Recent storm-related outages underscored the importance of tree management along heavily forested roadways and other rights-of-way. Connecticut is the fifth most forested state in the nation, leads the nation in the forest cover found in urban areas, and has the highest percentage of forested land in close proximity to homes, the agency noted. The majority of outages in recent major storms were caused by trees falling on overhead electrical distribution lines and in some cases taking down utility poles, the agency said.

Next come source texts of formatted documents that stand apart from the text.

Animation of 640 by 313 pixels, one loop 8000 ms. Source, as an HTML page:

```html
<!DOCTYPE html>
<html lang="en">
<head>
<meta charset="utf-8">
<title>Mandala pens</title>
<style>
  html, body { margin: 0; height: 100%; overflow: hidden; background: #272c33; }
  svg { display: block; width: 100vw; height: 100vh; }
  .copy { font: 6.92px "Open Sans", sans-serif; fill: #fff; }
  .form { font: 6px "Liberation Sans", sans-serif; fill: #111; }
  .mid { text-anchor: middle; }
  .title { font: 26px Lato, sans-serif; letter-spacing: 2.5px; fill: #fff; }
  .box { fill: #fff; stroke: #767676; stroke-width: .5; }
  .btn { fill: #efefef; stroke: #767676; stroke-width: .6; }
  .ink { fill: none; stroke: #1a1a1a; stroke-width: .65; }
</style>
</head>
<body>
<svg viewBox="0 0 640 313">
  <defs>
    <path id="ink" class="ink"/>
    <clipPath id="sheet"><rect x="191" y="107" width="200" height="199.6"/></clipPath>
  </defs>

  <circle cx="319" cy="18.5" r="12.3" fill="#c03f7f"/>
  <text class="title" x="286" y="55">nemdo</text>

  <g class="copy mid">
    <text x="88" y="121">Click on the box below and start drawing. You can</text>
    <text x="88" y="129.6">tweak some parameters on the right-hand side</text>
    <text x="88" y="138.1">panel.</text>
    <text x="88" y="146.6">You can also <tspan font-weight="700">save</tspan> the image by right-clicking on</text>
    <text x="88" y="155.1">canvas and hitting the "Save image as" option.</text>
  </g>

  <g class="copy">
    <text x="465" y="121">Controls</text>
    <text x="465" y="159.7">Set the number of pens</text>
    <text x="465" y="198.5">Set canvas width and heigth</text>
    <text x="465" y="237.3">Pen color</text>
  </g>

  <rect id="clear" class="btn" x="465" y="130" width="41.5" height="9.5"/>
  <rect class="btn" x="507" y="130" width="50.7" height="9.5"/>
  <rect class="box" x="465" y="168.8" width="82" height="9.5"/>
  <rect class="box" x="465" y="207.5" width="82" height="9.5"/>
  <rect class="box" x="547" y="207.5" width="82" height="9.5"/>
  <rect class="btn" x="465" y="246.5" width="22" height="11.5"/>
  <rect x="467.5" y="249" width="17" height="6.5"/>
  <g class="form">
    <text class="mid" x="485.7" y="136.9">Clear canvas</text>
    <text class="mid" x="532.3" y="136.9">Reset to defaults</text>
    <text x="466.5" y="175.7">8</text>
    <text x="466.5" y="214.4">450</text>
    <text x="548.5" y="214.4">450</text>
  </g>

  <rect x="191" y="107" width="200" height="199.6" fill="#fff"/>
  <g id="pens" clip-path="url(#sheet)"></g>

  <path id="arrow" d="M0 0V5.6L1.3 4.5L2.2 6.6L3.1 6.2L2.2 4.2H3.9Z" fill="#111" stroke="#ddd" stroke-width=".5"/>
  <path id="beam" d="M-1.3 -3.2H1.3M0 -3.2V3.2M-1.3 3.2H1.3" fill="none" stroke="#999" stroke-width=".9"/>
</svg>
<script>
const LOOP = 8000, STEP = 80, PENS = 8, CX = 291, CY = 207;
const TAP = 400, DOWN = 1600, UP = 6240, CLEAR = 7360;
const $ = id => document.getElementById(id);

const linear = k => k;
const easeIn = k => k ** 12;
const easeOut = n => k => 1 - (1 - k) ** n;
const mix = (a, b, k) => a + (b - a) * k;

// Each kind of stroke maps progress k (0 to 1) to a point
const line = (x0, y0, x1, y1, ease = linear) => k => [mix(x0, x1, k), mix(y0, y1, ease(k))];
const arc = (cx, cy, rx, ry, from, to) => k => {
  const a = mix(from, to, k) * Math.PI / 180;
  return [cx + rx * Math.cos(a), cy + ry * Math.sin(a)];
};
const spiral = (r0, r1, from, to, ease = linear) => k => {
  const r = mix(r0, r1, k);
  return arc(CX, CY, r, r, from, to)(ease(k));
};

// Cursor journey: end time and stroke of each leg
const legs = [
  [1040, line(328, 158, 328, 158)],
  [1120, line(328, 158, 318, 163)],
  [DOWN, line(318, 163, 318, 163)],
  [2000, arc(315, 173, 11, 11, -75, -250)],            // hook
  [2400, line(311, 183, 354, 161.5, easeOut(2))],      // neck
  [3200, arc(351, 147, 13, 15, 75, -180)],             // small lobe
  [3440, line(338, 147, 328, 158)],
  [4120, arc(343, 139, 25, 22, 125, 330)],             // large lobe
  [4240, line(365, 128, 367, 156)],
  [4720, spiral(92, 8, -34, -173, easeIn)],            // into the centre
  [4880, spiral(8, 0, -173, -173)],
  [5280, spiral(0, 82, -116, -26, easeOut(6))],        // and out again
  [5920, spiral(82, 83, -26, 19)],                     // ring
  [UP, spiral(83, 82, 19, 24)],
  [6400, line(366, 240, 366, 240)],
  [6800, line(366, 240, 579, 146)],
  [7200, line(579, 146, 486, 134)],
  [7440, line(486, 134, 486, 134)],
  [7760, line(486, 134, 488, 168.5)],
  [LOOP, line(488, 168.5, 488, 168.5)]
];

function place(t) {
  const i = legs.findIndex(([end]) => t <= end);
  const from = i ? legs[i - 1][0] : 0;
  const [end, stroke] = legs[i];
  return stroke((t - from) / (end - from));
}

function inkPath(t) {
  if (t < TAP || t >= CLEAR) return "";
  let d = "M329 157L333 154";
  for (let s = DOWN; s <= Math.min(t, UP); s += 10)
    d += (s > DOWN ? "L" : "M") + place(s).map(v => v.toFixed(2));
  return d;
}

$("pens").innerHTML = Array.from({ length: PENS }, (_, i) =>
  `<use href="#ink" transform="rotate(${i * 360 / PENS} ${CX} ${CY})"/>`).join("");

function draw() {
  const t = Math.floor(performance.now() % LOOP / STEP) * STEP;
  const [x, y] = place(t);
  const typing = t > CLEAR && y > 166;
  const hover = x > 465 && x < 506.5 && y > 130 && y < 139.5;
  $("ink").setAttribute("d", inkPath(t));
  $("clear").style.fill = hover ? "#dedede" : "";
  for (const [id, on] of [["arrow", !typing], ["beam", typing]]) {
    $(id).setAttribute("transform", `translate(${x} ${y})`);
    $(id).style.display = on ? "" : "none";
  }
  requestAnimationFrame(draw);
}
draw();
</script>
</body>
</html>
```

Following severe storms in 2011 and 2012, Connecticut’s major utilities implemented many recommendations to improve storm resilience. The two largest electric utilities, CL&P and UI, have since committed to significantly increased tree-trimming budgets over the next five to eight years. CL&P is expected to spend $314 million for its vegetation maintenance plan over the next five years, while UI plans to spend $100 million over eight years.
Parties to the PURA proceeding have until June 6 to submit written comments on the draft decision. The PURA commissioners are scheduled to hear oral arguments on the case on June 10 and plan to render a final ruling on June 11.
The draft decision can be found at www.ct.gov/pura/site/default.asp, Docket No. 12-01-10, “PURA Investigation into the Tree Trimming Practices of Connecticut’s Utility Companies.”